Information provided –
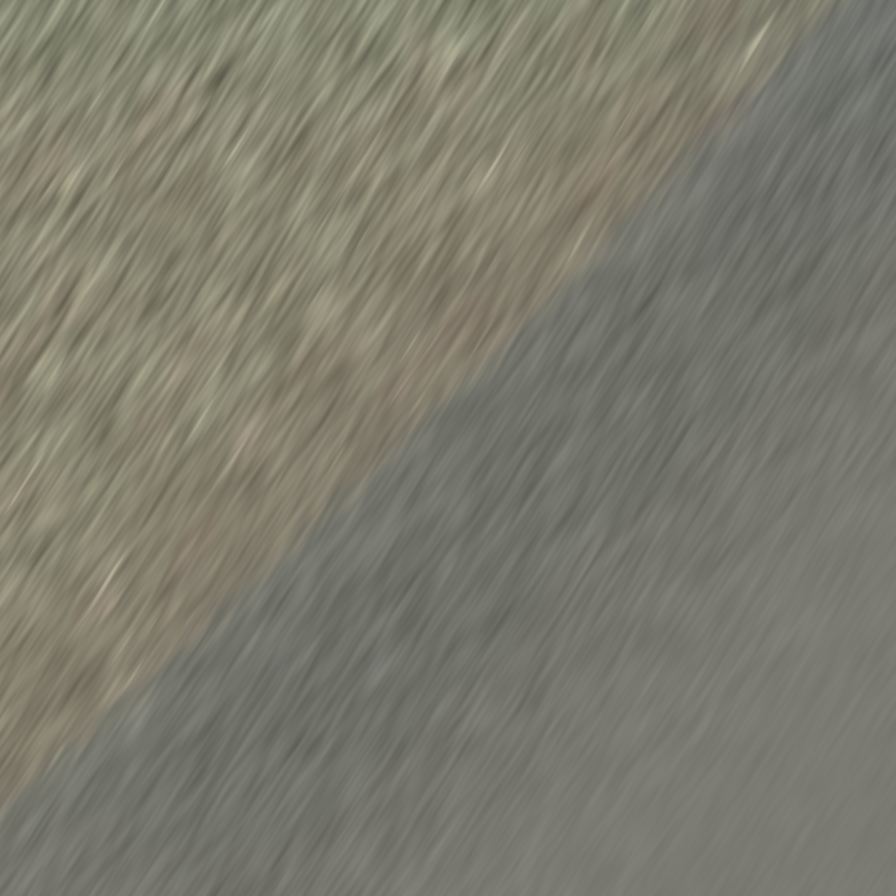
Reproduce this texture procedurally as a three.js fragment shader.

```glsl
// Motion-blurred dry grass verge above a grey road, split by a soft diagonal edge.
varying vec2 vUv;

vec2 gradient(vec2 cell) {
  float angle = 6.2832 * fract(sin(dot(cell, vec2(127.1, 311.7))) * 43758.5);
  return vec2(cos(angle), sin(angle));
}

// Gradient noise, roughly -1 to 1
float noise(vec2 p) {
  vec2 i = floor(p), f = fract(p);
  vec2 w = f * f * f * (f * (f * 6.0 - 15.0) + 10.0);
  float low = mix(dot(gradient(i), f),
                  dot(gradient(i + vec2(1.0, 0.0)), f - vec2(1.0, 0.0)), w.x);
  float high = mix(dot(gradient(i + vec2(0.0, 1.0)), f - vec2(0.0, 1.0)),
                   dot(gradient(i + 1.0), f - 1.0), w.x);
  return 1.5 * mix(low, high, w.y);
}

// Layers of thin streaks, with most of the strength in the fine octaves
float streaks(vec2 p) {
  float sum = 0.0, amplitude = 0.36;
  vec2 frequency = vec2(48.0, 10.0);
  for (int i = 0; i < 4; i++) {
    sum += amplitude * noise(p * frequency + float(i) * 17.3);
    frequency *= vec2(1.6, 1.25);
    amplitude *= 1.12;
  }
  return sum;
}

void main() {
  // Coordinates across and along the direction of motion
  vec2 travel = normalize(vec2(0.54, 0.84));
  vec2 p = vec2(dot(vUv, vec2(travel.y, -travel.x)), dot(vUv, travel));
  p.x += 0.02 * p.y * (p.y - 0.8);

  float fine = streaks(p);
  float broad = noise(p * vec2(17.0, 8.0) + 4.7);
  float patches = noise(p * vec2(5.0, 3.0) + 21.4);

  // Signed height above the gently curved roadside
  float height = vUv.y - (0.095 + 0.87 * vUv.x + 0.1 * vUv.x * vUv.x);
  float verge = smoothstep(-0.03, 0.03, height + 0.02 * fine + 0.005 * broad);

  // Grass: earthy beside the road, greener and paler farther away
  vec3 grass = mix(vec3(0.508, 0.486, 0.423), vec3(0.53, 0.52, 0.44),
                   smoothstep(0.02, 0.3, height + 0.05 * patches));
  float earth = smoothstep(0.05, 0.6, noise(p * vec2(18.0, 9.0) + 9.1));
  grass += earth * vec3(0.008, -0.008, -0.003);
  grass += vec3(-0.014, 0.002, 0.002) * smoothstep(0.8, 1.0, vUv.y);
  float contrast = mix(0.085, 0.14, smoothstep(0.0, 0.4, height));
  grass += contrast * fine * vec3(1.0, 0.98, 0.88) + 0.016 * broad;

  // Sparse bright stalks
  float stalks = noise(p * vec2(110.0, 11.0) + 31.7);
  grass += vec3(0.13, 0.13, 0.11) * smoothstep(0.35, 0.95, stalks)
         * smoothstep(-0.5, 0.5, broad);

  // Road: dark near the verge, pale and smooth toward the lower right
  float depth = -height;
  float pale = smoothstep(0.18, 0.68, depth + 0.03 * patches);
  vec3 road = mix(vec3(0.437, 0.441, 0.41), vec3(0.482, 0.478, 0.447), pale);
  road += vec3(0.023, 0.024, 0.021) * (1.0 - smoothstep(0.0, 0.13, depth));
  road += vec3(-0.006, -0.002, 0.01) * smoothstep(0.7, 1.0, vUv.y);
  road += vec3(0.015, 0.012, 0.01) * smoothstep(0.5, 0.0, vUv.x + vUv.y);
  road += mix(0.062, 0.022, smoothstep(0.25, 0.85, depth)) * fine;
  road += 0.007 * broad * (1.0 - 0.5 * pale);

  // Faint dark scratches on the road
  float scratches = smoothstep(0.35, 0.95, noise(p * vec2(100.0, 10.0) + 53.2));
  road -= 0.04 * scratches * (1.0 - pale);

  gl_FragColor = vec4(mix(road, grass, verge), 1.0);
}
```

Task brief – The expected answer is every line above in which the word "noise" appears.

Response area –
// Gradient noise, roughly -1 to 1
float noise(vec2 p) {
    sum += amplitude * noise(p * frequency + float(i) * 17.3);
  float broad = noise(p * vec2(17.0, 8.0) + 4.7);
  float patches = noise(p * vec2(5.0, 3.0) + 21.4);
  float earth = smoothstep(0.05, 0.6, noise(p * vec2(18.0, 9.0) + 9.1));
  float stalks = noise(p * vec2(110.0, 11.0) + 31.7);
  float scratches = smoothstep(0.35, 0.95, noise(p * vec2(100.0, 10.0) + 53.2));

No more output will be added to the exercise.